> Problem description
Copy the records below exactly, leaving out every picture.

> Records for the exercise
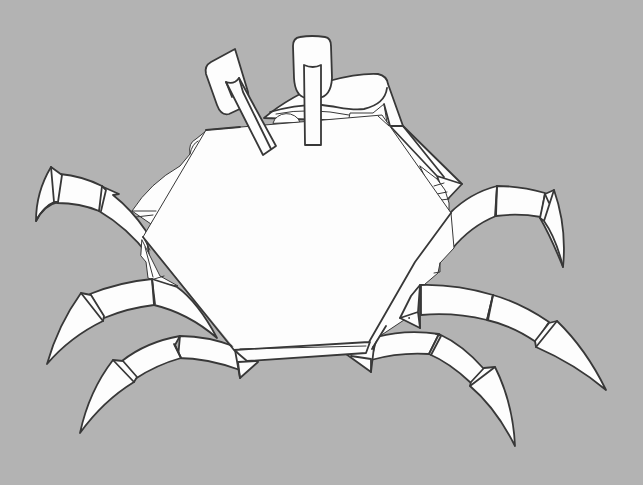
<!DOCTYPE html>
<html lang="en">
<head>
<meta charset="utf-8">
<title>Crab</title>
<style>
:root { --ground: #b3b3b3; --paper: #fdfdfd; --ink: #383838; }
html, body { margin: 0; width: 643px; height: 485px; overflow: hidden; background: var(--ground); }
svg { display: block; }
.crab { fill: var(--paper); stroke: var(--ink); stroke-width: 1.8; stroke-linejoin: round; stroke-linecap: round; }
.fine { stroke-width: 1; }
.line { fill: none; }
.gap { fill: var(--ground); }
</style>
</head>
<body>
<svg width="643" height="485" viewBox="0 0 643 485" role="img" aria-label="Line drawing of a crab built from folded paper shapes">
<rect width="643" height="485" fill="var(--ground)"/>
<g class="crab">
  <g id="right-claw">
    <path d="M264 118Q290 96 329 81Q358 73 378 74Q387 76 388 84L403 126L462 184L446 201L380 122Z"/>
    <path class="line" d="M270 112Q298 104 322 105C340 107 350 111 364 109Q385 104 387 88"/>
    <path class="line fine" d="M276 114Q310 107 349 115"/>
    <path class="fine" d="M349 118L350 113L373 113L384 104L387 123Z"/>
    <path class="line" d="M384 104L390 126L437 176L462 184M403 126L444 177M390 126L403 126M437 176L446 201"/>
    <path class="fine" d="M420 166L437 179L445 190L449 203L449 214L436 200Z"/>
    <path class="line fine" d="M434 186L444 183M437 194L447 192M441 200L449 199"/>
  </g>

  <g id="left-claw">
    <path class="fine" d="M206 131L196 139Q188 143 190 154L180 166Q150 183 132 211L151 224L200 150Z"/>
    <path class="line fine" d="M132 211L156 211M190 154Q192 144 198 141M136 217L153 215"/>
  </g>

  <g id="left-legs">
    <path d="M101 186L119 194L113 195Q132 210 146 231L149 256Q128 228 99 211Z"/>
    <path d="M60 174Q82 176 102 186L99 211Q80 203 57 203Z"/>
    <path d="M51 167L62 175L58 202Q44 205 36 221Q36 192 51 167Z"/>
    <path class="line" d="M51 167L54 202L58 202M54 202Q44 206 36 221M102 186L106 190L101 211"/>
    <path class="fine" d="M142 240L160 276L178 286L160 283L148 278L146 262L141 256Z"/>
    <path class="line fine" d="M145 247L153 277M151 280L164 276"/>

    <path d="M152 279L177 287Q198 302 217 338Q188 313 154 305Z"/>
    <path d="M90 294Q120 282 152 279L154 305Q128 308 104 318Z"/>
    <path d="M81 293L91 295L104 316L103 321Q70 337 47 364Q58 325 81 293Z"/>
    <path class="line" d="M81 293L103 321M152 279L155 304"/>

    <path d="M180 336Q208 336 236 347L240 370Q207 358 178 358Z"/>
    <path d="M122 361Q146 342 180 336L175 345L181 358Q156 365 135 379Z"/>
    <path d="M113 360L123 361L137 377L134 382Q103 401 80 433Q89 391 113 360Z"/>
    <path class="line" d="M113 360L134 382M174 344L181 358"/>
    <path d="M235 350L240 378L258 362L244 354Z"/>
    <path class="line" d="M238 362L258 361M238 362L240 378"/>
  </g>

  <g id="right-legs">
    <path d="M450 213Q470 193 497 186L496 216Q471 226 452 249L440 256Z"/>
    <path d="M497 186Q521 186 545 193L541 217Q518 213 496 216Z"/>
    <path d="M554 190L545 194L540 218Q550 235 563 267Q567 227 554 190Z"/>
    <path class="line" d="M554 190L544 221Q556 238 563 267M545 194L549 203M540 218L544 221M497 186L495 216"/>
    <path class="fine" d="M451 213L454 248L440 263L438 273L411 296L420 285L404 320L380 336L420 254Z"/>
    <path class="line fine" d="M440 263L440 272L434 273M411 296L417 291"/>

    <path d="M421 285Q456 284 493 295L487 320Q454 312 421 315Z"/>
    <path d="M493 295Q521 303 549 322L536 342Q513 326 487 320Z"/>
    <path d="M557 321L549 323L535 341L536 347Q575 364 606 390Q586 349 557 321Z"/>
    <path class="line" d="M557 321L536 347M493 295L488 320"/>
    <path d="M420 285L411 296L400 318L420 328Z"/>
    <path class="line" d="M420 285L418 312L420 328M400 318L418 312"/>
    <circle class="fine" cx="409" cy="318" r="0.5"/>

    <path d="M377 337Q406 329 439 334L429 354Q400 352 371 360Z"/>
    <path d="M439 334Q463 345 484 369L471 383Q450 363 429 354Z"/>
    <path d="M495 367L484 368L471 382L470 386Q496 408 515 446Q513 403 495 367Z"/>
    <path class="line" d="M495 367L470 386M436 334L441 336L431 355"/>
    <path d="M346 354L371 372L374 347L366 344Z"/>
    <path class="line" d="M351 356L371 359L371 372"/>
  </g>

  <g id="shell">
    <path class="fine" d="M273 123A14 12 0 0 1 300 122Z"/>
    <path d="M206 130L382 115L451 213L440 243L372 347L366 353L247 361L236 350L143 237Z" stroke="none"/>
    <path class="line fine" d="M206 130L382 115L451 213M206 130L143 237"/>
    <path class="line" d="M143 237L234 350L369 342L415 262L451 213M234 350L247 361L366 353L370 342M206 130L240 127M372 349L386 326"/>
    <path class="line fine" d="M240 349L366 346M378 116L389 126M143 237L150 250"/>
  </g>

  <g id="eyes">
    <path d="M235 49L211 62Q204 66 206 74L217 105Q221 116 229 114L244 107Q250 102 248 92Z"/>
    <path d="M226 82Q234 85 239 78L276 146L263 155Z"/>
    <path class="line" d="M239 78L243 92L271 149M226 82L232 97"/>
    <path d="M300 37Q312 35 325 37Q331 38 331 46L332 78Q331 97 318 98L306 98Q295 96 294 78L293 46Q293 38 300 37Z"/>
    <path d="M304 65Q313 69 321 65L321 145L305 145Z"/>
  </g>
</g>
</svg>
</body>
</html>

> Final answer
<!DOCTYPE html>
<html lang="en">
<head>
<meta charset="utf-8">
<title>Crab</title>
<style>
:root { --ground: #b3b3b3; --paper: #fdfdfd; --ink: #383838; }
html, body { margin: 0; width: 643px; height: 485px; overflow: hidden; background: var(--ground); }
svg { display: block; }
.crab { fill: var(--paper); stroke: var(--ink); stroke-width: 1.8; stroke-linejoin: round; stroke-linecap: round; }
.fine { stroke-width: 1; }
.line { fill: none; }
.gap { fill: var(--ground); }
</style>
</head>
<body>
<svg width="643" height="485" viewBox="0 0 643 485" role="img" aria-label="Line drawing of a crab built from folded paper shapes">
<rect width="643" height="485" fill="var(--ground)"/>
<g class="crab">
  <g id="right-claw">
    <path d="M264 118Q290 96 329 81Q358 73 378 74Q387 76 388 84L403 126L462 184L446 201L380 122Z"/>
    <path class="line" d="M270 112Q298 104 322 105C340 107 350 111 364 109Q385 104 387 88"/>
    <path class="line fine" d="M276 114Q310 107 349 115"/>
    <path class="fine" d="M349 118L350 113L373 113L384 104L387 123Z"/>
    <path class="line" d="M384 104L390 126L437 176L462 184M403 126L444 177M390 126L403 126M437 176L446 201"/>
    <path class="fine" d="M420 166L437 179L445 190L449 203L449 214L436 200Z"/>
    <path class="line fine" d="M434 186L444 183M437 194L447 192M441 200L449 199"/>
  </g>

  <g id="left-claw">
    <path class="fine" d="M206 131L196 139Q188 143 190 154L180 166Q150 183 132 211L151 224L200 150Z"/>
    <path class="line fine" d="M132 211L156 211M190 154Q192 144 198 141M136 217L153 215"/>
  </g>

  <g id="left-legs">
    <path d="M101 186L119 194L113 195Q132 210 146 231L149 256Q128 228 99 211Z"/>
    <path d="M60 174Q82 176 102 186L99 211Q80 203 57 203Z"/>
    <path d="M51 167L62 175L58 202Q44 205 36 221Q36 192 51 167Z"/>
    <path class="line" d="M51 167L54 202L58 202M54 202Q44 206 36 221M102 186L106 190L101 211"/>
    <path class="fine" d="M142 240L160 276L178 286L160 283L148 278L146 262L141 256Z"/>
    <path class="line fine" d="M145 247L153 277M151 280L164 276"/>

    <path d="M152 279L177 287Q198 302 217 338Q188 313 154 305Z"/>
    <path d="M90 294Q120 282 152 279L154 305Q128 308 104 318Z"/>
    <path d="M81 293L91 295L104 316L103 321Q70 337 47 364Q58 325 81 293Z"/>
    <path class="line" d="M81 293L103 321M152 279L155 304"/>

    <path d="M180 336Q208 336 236 347L240 370Q207 358 178 358Z"/>
    <path d="M122 361Q146 342 180 336L175 345L181 358Q156 365 135 379Z"/>
    <path d="M113 360L123 361L137 377L134 382Q103 401 80 433Q89 391 113 360Z"/>
    <path class="line" d="M113 360L134 382M174 344L181 358"/>
    <path d="M235 350L240 378L258 362L244 354Z"/>
    <path class="line" d="M238 362L258 361M238 362L240 378"/>
  </g>

  <g id="right-legs">
    <path d="M450 213Q470 193 497 186L496 216Q471 226 452 249L440 256Z"/>
    <path d="M497 186Q521 186 545 193L541 217Q518 213 496 216Z"/>
    <path d="M554 190L545 194L540 218Q550 235 563 267Q567 227 554 190Z"/>
    <path class="line" d="M554 190L544 221Q556 238 563 267M545 194L549 203M540 218L544 221M497 186L495 216"/>
    <path class="fine" d="M451 213L454 248L440 263L438 273L411 296L420 285L404 320L380 336L420 254Z"/>
    <path class="line fine" d="M440 263L440 272L434 273M411 296L417 291"/>

    <path d="M421 285Q456 284 493 295L487 320Q454 312 421 315Z"/>
    <path d="M493 295Q521 303 549 322L536 342Q513 326 487 320Z"/>
    <path d="M557 321L549 323L535 341L536 347Q575 364 606 390Q586 349 557 321Z"/>
    <path class="line" d="M557 321L536 347M493 295L488 320"/>
    <path d="M420 285L411 296L400 318L420 328Z"/>
    <path class="line" d="M420 285L418 312L420 328M400 318L418 312"/>
    <circle class="fine" cx="409" cy="318" r="0.5"/>

    <path d="M377 337Q406 329 439 334L429 354Q400 352 371 360Z"/>
    <path d="M439 334Q463 345 484 369L471 383Q450 363 429 354Z"/>
    <path d="M495 367L484 368L471 382L470 386Q496 408 515 446Q513 403 495 367Z"/>
    <path class="line" d="M495 367L470 386M436 334L441 336L431 355"/>
    <path d="M346 354L371 372L374 347L366 344Z"/>
    <path class="line" d="M351 356L371 359L371 372"/>
  </g>

  <g id="shell">
    <path class="fine" d="M273 123A14 12 0 0 1 300 122Z"/>
    <path d="M206 130L382 115L451 213L440 243L372 347L366 353L247 361L236 350L143 237Z" stroke="none"/>
    <path class="line fine" d="M206 130L382 115L451 213M206 130L143 237"/>
    <path class="line" d="M143 237L234 350L369 342L415 262L451 213M234 350L247 361L366 353L370 342M206 130L240 127M372 349L386 326"/>
    <path class="line fine" d="M240 349L366 346M378 116L389 126M143 237L150 250"/>
  </g>

  <g id="eyes">
    <path d="M235 49L211 62Q204 66 206 74L217 105Q221 116 229 114L244 107Q250 102 248 92Z"/>
    <path d="M226 82Q234 85 239 78L276 146L263 155Z"/>
    <path class="line" d="M239 78L243 92L271 149M226 82L232 97"/>
    <path d="M300 37Q312 35 325 37Q331 38 331 46L332 78Q331 97 318 98L306 98Q295 96 294 78L293 46Q293 38 300 37Z"/>
    <path d="M304 65Q313 69 321 65L321 145L305 145Z"/>
  </g>
</g>
</svg>
</body>
</html>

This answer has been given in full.